In Pursuit Of Impact (Factors)
The authors note problems within psychology. They see a trend towards parts of the discipline with higher impact factors and higher publication rates. This is challenging because it is somewhat self-reinforcing. (Trends towards a sub-discipline which publishes more increases impact factors. The increased impact factors strengthen the trend).
One interesting piece of analysis they do is on academic-practitioner publication. (Papers with a non-academic on them). They note a major drop off in all practitioner publications over time in some of their major journals. (This analysis is hard to do perfectly. Some journals were created later. These late journals seem especially academic heavy. Still the idea is pretty clear.)

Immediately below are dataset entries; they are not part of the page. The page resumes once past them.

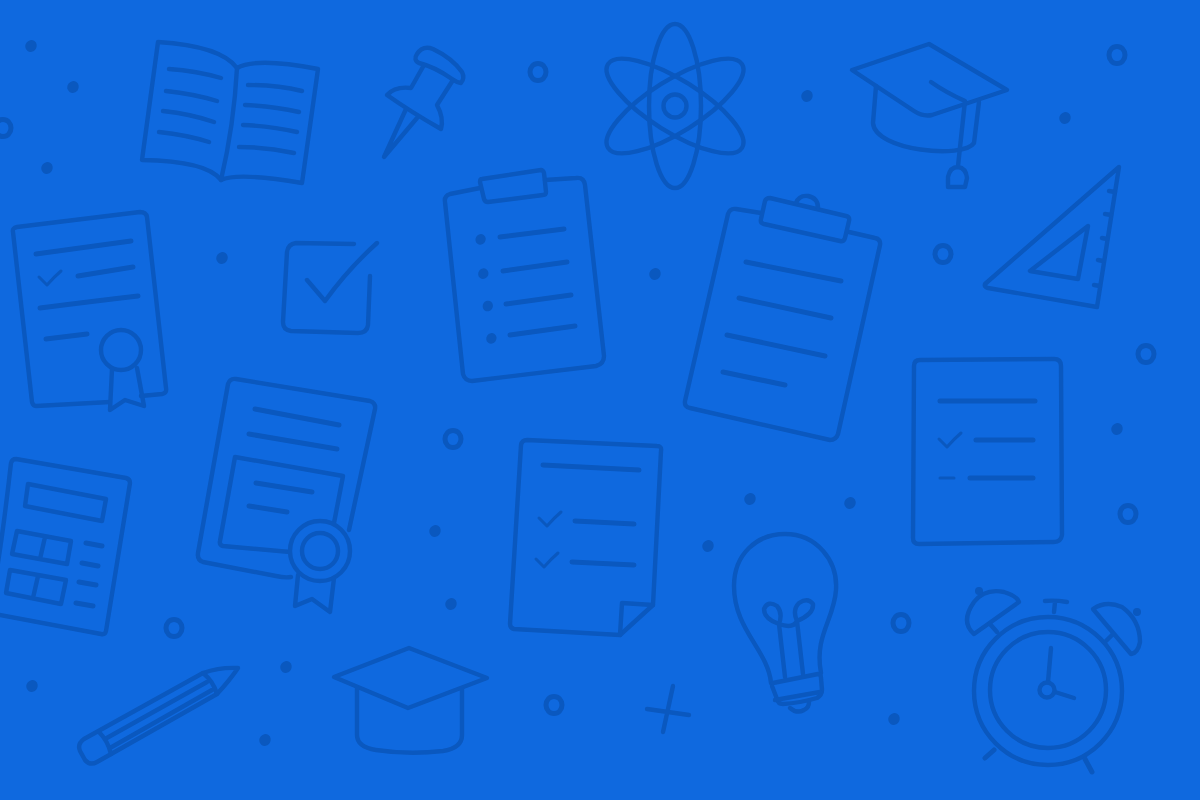
<!DOCTYPE html>
<html lang="en">
<head>
<meta charset="utf-8">
<title>Education doodle background</title>
<style>
:root { --ground: #0f69df; --ink: #0a58bf; }
html, body { margin: 0; height: 100%; overflow: hidden; background: var(--ground); }
.doodles { display: block; width: 1200px; height: 800px; background: var(--ground); }
.line { fill: none; stroke: var(--ink); stroke-width: 4.4; stroke-linecap: round; stroke-linejoin: round; }
.bold { stroke-width: 5; }
.fine { stroke-width: 3; }
.dot { fill: var(--ink); stroke: none; }
.cover { fill: var(--ground); }
</style>
</head>
<body>
<svg class="doodles" viewBox="0 0 1200 800" role="img" aria-label="Blue background with school and exam doodles">
<defs>
  <ellipse id="dot" class="dot" rx="5.6" ry="6" transform="rotate(35)"/>
  <ellipse id="ring" rx="8" ry="8.6" stroke-width="5"/>
  <path id="tick" class="fine" d="M-11-2L-3 6Q4-2 11-8"/>
</defs>
<g class="line">

  <g id="dots">
    <use href="#dot" x="0" y="0" transform="translate(31 46)"/>
    <use href="#dot" transform="translate(73 87)"/>
    <use href="#dot" transform="translate(47 168)"/>
    <use href="#dot" transform="translate(222 258)"/>
    <use href="#dot" transform="translate(807 96)"/>
    <use href="#dot" transform="translate(1065 118)"/>
    <use href="#dot" transform="translate(655 274)"/>
    <use href="#dot" transform="translate(435 531)"/>
    <use href="#dot" transform="translate(451 604)"/>
    <use href="#dot" transform="translate(286 667)"/>
    <use href="#dot" transform="translate(265 740)"/>
    <use href="#dot" transform="translate(32 686)"/>
    <use href="#dot" transform="translate(750 499)"/>
    <use href="#dot" transform="translate(708 546)"/>
    <use href="#dot" transform="translate(850 503)"/>
    <use href="#dot" transform="translate(1117 429)"/>
    <use href="#dot" transform="translate(894 719)"/>
  </g>

  <g id="rings">
    <use href="#ring" x="3" y="128"/>
    <use href="#ring" x="538" y="72"/>
    <use href="#ring" x="1117" y="55"/>
    <use href="#ring" x="943" y="254"/>
    <use href="#ring" x="1146" y="354"/>
    <use href="#ring" x="1128" y="514"/>
    <use href="#ring" x="901" y="623"/>
    <use href="#ring" x="453" y="439"/>
    <use href="#ring" x="174" y="628"/>
    <use href="#ring" x="554" y="705"/>
  </g>

  <g id="book">
    <path d="M158 42Q221 46 237 68Q256 57 318 69L302 183Q238 172 221 180Q207 161 142 160Z"/>
    <path d="M237 68Q234 125 221 180"/>
    <path d="M169 69Q197 71 221 78M166 91Q194 94 217 101M163 111Q191 114 214 122M159 132Q187 135 209 142M248 85Q277 85 302 91M245 105Q273 106 299 112M243 125Q271 126 297 132M239 147Q267 147 294 153"/>
  </g>

  <g id="pushpin">
    <path d="M417 54Q423 45 433 49Q452 58 462 72Q465 78 461 83Q456 82 452 79Q435 67 419 63Q413 60 417 54Z"/>
    <path d="M424 65L411 88Q395 86 387 95Q411 112 441 129Q444 118 437 105L453 80"/>
    <path d="M406 109L384 157L417 118"/>
  </g>

  <g id="atom" transform="translate(675 106)">
    <ellipse rx="26" ry="82"/>
    <ellipse rx="26" ry="79" transform="rotate(58)"/>
    <ellipse rx="26" ry="79" transform="rotate(-58)"/>
    <circle r="11.5"/>
  </g>

  <g id="cap-with-tassel">
    <path d="M852 70L929 44L1007 90L932 115Q923 117 914 111Z"/>
    <path d="M876 86L873 123C875 151 964 159 974 143L979 102"/>
    <path d="M931 82Q945 92 965 101L958 166M948 187V177Q950 167 958 167Q966 168 967 178L965 187Z"/>
  </g>

  <g id="set-square">
    <path d="M1119 167L985 284Q984 287 988 288L1097 307Z"/>
    <path d="M1088 226L1030 271L1078 279Z"/>
    <path d="M1109 191L1115 192M1105 214L1111 215M1102 238L1107 239M1098 260L1103 261M1094 285L1100 286"/>
  </g>

  <g id="certificate-left">
    <path d="M110 402L36 406Q33 406 32 402L13 232Q12 228 17 227L140 212Q146 212 147 217L166 388Q167 393 162 394L141 396"/>
    <path d="M36 254L131 241M78 276L133 267M40 308Q95 301 138 296M46 339L87 334" class="bold"/>
    <use href="#tick" x="50" y="279"/>
    <circle cx="121" cy="350" r="20"/>
    <path d="M112 369L110 410L125 400L144 406L137 368"/>
  </g>

  <g id="checkbox">
    <path d="M354 244L296 243Q288 244 287 252L283 322Q283 330 291 331L358 333Q367 333 368 325L370 276"/>
    <path d="M307 280L325 301Q348 269 377 243"/>
  </g>

  <g id="clipboard-list">
    <path d="M480 188L450 194Q444 196 445 202L463 374Q465 381 472 381L596 366Q604 364 604 356L585 185Q584 177 576 178L545 180"/>
    <path d="M482 179L541 170Q543 170 544 173L546 192Q546 195 543 195L488 202Q485 202 484 199L480 182Q480 179 482 179Z"/>
    <path class="bold" d="M500 237L564 229M503 271L567 262M506 304L571 295M510 335L575 326"/>
    <g transform="scale(.9)">
      <use href="#dot" transform="translate(534 266)"/>
      <use href="#dot" transform="translate(537 304)"/>
      <use href="#dot" transform="translate(542 340)"/>
      <use href="#dot" transform="translate(546 376)"/>
    </g>
  </g>

  <g id="clipboard-notes">
    <path d="M761 213L736 209Q730 208 728 214L685 401Q684 407 690 408L830 440Q836 440 838 434L880 245Q881 239 875 238L849 232"/>
    <path d="M770 198L846 216Q850 217 849 221L845 238Q844 242 840 241L764 224Q760 223 761 219L765 201Q766 198 770 198Z"/>
    <path d="M796 203Q799 195 808 196Q818 198 818 208"/>
    <path class="bold" d="M746 262L841 281M739 298L831 318M727 335L825 356M723 372L785 385"/>
  </g>

  <g id="checklist-right">
    <path d="M920 360L1054 359Q1061 359 1061 366L1062 535Q1061 542 1054 542L919 544Q913 544 913 538L914 366Q914 360 920 360Z"/>
    <path d="M940 401H1035M976 440H1033M970 478H1033" class="bold"/>
    <path d="M940 478H954" class="fine"/>
    <use href="#tick" x="950" y="441"/>
  </g>

  <g id="diploma">
    <path d="M291 577Q285 578 276 576L203 562Q197 560 198 553L228 384Q230 378 236 379L370 401Q376 403 375 409L349 530"/>
    <path d="M290 552L223 546Q219 545 220 541L235 457L343 476L334 523"/>
    <path class="bold" d="M255 409L339 425M249 434L337 449M256 483L312 492M249 506L287 512"/>
    <circle class="cover" cx="320" cy="551" r="30"/>
    <circle cx="320" cy="551" r="18"/>
    <path d="M298 575L295 606L312 599L330 612L334 578"/>
  </g>

  <g id="calculator">
    <path d="M-10 608Q0 560 11 463Q12 459 16 459L126 478Q130 479 130 483L106 631Q105 635 101 634L-10 613"/>
    <path d="M28 484L106 499L102 521L25 506Z"/>
    <path d="M17 531L71 541L67 564L12 554ZM45 537L40 559M10 570L66 580L61 604L6 593ZM38 576L33 598"/>
    <path class="bold" d="M86 543L102 546M82 563L98 566M79 582L96 585M76 603L93 606"/>
  </g>

  <g id="checklist-folded">
    <path d="M620 635L514 629Q510 628 510 624L521 445Q522 440 527 440L657 446Q662 446 661 451L653 605Z"/>
    <path d="M620 635L622 603L653 605"/>
    <path class="bold" d="M543 465L639 470M575 521L634 524M572 562L634 565"/>
    <use href="#tick" x="550" y="520"/>
    <use href="#tick" x="547" y="561"/>
  </g>

  <g id="light-bulb">
    <path d="M771 683C768 650 734 630 734 586C734 554 757 534 785 534C816 534 838 560 836 590C834 620 814 636 821 673"/>
    <path d="M773 683L818 674Q821 674 821 678L822 690Q822 695 817 698Q800 703 783 704Q778 704 777 699L772 686"/>
    <path d="M775 700L820 692M790 708Q797 714 804 710Q809 708 809 702"/>
    <path d="M785 677L779 624Q764 619 764 609Q768 600 777 606Q783 613 779 624Q793 629 797 621Q792 610 799 603Q808 597 813 604Q814 614 797 621L803 674"/>
  </g>

  <g id="pencil">
    <path d="M80 751Q77 744 84 739L203 673Q220 667 238 668Q230 680 217 694L97 762Q90 766 85 760Z"/>
    <path d="M99 732Q108 741 111 754M203 673Q213 681 217 694M105 739L207 682M110 748L212 690"/>
  </g>

  <g id="cap-plain">
    <path d="M334 677L409 648L487 678L408 708Z"/>
    <path d="M357 688V735Q357 747 376 750Q409 755 443 751Q462 748 462 735V689"/>
  </g>

  <path id="plus" d="M673 686L663 732M647 709L689 715"/>

  <g id="alarm-clock">
    <circle cx="1048" cy="690" r="74" transform="translate(0 1)"/>
    <circle cx="1048" cy="690" r="58"/>
    <path d="M1051 648L1048 682M1055 692L1074 698"/>
    <circle cx="1047" cy="690" r="7.5"/>
    <path d="M974 634Q960 622 974 602Q985 588 1004 592Q1017 596 1019 602Z"/>
    <path d="M1093 609Q1106 600 1122 607Q1140 620 1140 642Q1138 653 1131 654Z"/>
    <path d="M990 624L997 632M1113 634L1106 641M1045 601Q1055 600 1067 602M1055 602L1054 612"/>
    <path class="bold" d="M994 750L985 758M1085 759L1092 772"/>
    <circle class="dot" cx="979" cy="591" r="4"/>
    <circle class="dot" cx="1137" cy="612" r="4"/>
  </g>
</g>
</svg>
</body>
</html>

Collaborative papers between academics and practitioners have remained at a low, but relatively constant level.Anderson, Herriott and Hodgkinson, 2001, page 397
Four Quadrants Of Science
These authors blame stakeholders for driving research down an unhelpful path. They outline four quadrants and argue stakeholder incentives are driving towards Puerile Science. Their model is helpful to envisage what they mean.
We present a simple 2 x 2 model along the dimensions of relevance and rigour, with the four cells occupied by Popularist, Pragmatic, Pedantic, and Puerile Science, respectively. We argue that there has been adrift away from Pragmatic Science, high in both relevance and rigour, towards Pedantic and Popularist Science, and through them to Puerile Science.Anderson, Herriott and Hodgkinson, 2001, page 391
I guess you can say that a lot of academic work is in the pedantic box. This work can be very well done. Still it is often essentially pointless.
This drive to the puerile isn’t in the long term interests of the stakeholders. Yet, it still happens. They note the familiar problem of academics acting as gatekeepers. The problem is that this can drive academia towards irrelevance. In the long term this is terrible. Yet in the short term, and for any individual, it is the way to go.
Crossing The Practitioner-Research Divide Beyond Marketing
They see the solution. Collective action to ensure Pragmatic Science dominates their field. This is hard. Given this I’m not as optimistic as I might be. Still let us hope.
For more on the academic/practitioner divide see here.
Read: Neil Anderson, Peter Herriot, and Gerard P. Hodgkinson. “The practitioner‐researcher divide in Industrial, Work and Organizational (IWO) psychology: Where are we now, and where do we go from here?” Journal of Occupational and Organizational Psychology 74, no. 4 (2001) 391-411.